Sugarland is a book set in 1921 shortly after prohibition is instituted. On the music circuit is Eve Riser, a piano player who’s involved with a man named Gavin. In a strange twist of fate, Gavin accidentally kills a man and starts a chain of events that has Eva taking the train back to Chicago clutching a mysterious note and a purse full of cash while Gavin stays behind to cover up the murder.
Upon her return to the city, Eva reunites with her pregnant stepsister and goes back to playing piano in the clubs. Right away though, Eva finds herself tangled up in the unfriendly environment that lives beneath the jazz society she loves. Working together with her sister and a new friend, Eva gets help and support from a few trusted friends while unraveling the mystery behind Gavin’s note and the murders of two other men in their circle.

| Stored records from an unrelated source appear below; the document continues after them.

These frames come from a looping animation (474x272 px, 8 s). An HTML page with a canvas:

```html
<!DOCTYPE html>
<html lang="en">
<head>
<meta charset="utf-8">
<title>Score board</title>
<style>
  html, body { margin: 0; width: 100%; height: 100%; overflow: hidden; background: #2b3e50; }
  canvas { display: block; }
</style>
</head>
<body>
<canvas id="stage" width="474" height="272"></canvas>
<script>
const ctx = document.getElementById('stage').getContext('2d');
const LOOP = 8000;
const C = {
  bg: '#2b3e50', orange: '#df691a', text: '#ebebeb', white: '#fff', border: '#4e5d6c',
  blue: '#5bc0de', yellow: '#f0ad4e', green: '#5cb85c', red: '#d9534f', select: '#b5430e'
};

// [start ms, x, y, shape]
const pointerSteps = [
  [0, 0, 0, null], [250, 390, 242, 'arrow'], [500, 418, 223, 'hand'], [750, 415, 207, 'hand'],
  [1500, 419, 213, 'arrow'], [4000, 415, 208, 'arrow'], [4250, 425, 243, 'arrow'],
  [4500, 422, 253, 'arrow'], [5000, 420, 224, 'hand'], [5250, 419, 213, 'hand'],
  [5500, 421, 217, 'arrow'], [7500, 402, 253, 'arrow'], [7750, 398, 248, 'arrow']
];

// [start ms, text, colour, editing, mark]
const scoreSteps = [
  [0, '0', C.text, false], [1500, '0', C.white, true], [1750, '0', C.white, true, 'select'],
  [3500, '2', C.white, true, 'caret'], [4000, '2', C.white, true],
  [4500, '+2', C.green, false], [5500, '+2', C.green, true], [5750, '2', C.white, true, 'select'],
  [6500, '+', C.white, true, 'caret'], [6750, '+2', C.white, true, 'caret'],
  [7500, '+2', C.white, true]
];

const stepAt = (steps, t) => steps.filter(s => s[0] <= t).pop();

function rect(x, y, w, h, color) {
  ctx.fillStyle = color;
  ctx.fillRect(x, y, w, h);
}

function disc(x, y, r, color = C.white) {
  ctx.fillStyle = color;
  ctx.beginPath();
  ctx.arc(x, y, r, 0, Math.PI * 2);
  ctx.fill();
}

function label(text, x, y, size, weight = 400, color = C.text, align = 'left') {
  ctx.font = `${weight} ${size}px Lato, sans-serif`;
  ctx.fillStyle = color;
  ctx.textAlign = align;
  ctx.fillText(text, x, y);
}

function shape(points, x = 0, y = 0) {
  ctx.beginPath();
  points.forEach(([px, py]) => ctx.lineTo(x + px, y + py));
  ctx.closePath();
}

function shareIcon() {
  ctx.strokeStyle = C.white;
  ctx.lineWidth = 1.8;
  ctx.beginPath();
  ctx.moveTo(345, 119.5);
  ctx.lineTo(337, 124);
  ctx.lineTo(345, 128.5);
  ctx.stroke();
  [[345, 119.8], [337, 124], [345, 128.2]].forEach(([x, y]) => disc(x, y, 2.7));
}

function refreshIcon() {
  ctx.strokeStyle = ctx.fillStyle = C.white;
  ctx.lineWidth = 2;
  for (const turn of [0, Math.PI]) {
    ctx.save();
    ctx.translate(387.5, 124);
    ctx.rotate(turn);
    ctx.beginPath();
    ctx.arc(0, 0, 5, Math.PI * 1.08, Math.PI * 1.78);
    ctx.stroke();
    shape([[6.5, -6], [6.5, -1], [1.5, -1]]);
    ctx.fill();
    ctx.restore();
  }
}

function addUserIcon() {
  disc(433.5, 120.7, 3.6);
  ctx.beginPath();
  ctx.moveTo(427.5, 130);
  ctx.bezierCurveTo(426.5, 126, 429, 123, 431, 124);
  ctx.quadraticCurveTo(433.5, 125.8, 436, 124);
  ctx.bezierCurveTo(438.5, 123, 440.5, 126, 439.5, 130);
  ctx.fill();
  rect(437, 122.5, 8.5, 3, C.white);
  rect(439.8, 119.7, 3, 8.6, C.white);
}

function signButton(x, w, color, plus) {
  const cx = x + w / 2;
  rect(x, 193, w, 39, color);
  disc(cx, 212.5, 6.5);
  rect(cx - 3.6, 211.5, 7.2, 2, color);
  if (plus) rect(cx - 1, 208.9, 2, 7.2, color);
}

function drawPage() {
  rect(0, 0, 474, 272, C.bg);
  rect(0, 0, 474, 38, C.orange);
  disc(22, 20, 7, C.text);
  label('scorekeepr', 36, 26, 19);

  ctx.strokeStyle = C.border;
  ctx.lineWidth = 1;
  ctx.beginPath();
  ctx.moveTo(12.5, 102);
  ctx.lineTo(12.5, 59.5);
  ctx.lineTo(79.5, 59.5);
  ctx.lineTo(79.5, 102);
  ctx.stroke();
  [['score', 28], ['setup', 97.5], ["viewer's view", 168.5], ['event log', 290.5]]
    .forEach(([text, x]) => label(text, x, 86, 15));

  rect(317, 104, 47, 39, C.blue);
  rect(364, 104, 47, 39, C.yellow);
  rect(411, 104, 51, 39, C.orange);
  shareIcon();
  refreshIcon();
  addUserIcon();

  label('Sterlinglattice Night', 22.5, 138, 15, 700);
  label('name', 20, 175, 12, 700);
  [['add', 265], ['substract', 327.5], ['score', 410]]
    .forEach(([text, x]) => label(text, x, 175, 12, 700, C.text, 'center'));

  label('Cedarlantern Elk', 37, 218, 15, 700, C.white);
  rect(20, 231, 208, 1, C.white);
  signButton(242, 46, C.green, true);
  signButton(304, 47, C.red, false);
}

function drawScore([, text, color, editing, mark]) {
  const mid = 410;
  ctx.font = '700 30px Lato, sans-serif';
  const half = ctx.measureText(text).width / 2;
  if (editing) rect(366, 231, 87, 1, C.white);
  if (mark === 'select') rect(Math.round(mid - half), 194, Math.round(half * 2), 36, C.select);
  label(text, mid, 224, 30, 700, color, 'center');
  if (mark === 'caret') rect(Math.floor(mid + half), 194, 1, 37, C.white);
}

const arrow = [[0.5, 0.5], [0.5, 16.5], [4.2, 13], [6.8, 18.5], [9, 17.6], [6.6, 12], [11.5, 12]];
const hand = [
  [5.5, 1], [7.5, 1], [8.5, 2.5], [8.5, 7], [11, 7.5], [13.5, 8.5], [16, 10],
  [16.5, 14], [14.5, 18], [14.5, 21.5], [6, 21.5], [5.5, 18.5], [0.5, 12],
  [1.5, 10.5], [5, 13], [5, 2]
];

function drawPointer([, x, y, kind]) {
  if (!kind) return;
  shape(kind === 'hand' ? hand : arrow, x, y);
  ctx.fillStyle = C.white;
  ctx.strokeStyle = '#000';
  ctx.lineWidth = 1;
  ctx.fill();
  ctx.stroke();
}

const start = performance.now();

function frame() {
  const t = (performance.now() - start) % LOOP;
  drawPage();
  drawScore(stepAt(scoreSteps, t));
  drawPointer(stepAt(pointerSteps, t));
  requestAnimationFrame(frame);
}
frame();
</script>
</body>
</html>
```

This book spoke to me through the historical elements it contains and the lively jazz backdrop. Prohibition, the Chicago fire, and the jazz scene were all intertwined in a way that provided a rich imagery to the characters and the plot.
Conway used bits and pieces of history in a way that was both elementary and subtle. This technique added depth to her characters, especially Travis and Moaner. “‘A comet was what hit the earth,’ the fellow with the banjo was saying. ‘That’s what started the Great Fire. Not no cow.’” 28 This dialogue was threaded throughout the novel and stamped these two characters firmly in my mind as I was reading. Though they have only a medium part in the plot, I thought the author’s use of humor and history really set them apart while also being another tool to plant the reader in the era of the story.
In regard to characters, there are several of them in Sugarland. It was challenging to keep them straight. Although they’re all connected in some manner, there were times I felt disconnected from the characters and their stories and this made it difficult to stay in the moments of suspense and mystery. This frustrated me as a reader, but not to the point that I wanted to put the book down.
Like the last Martha Conway book I read, Sugarland tugged me along as I listened to the jazz music and walked alongside Eva in Chicago. While I wouldn’t describe Conway’s writing as “gripping” I’d describe it as the kind of writing you can sink into on any given day. So if you’re looking for a good read with a solid main character, a bit of history, and a great deal of intrigue, I recommend Sugarland. Check out the Rafflecopter below for your chance to win a copy of Martha Conways, Sugarland!